- _Data extracts_
================================

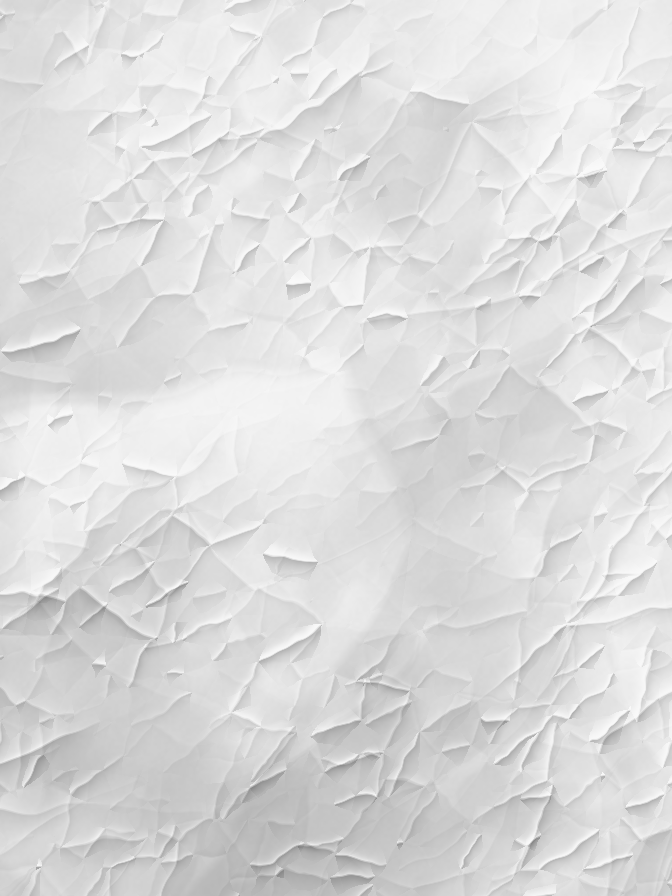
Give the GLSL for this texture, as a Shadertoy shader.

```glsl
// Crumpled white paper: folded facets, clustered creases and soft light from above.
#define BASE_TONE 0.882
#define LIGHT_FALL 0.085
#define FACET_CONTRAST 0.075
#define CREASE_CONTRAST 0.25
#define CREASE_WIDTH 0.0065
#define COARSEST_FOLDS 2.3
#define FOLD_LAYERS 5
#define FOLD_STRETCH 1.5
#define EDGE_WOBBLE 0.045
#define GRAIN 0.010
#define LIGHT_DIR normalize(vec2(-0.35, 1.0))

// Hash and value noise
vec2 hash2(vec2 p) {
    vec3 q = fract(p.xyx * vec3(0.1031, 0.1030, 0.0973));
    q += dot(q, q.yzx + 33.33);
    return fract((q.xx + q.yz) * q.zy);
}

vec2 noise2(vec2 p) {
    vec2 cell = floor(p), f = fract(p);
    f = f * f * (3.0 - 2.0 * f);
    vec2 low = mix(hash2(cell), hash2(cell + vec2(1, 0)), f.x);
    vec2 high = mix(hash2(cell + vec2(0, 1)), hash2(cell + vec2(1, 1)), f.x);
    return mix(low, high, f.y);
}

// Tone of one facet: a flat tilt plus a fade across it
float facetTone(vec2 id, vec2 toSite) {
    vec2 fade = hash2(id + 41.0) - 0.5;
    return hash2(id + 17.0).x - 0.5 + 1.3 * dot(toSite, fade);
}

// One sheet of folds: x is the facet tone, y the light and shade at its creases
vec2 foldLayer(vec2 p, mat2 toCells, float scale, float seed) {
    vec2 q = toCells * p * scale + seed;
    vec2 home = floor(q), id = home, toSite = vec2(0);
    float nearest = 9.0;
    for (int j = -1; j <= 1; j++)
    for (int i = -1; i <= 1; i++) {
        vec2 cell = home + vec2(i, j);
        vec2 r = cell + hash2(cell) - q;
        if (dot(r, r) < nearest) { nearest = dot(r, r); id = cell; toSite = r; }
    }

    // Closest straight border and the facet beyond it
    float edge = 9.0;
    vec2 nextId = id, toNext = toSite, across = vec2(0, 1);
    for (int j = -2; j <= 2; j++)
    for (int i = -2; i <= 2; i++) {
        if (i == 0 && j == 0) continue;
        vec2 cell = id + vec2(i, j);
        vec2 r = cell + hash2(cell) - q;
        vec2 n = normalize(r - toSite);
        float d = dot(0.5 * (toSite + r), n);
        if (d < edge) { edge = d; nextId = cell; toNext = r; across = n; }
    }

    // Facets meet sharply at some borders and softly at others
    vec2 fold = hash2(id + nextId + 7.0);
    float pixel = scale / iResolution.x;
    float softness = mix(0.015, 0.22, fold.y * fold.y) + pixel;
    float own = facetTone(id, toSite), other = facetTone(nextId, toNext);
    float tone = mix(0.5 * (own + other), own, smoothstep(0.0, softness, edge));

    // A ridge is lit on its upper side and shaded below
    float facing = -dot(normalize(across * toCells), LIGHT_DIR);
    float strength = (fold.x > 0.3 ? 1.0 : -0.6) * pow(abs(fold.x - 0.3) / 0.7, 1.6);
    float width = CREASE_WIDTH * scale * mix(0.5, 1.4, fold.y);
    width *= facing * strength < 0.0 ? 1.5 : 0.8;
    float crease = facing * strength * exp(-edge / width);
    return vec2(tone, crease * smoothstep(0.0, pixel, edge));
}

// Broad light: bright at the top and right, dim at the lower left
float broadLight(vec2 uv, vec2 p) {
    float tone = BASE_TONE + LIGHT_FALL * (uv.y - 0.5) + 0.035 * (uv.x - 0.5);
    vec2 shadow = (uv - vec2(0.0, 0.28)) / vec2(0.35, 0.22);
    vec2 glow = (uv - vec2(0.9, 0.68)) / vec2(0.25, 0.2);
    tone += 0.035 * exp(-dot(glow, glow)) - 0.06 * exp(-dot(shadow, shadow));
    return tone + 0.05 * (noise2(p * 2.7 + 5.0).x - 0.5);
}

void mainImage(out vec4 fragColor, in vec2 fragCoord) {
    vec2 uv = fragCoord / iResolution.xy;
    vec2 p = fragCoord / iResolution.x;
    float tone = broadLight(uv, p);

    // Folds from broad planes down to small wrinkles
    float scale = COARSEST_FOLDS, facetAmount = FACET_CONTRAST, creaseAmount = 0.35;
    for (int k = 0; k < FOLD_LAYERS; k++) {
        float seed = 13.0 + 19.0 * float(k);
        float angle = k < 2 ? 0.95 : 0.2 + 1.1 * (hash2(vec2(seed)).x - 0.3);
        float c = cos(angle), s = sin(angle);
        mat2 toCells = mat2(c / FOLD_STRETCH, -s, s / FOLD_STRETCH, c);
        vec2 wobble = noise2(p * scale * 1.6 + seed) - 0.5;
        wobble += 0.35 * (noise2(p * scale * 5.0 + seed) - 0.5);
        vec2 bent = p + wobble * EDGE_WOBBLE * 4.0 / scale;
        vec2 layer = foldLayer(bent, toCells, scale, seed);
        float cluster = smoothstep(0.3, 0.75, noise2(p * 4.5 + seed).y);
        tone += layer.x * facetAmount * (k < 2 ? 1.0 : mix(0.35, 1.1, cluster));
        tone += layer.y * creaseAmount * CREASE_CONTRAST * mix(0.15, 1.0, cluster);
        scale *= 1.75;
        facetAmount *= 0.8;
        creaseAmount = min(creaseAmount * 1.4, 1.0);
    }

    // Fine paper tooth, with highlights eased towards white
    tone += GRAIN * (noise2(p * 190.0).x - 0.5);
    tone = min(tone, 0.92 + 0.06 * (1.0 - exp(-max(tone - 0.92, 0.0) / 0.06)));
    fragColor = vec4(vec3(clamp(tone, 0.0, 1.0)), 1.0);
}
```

================================

- _Exercise_
Where a line of the listing holds "smoothstep", show that line.

- _Response below_
    float tone = mix(0.5 * (own + other), own, smoothstep(0.0, softness, edge));
    return vec2(tone, crease * smoothstep(0.0, pixel, edge));
        float cluster = smoothstep(0.3, 0.75, noise2(p * 4.5 + seed).y);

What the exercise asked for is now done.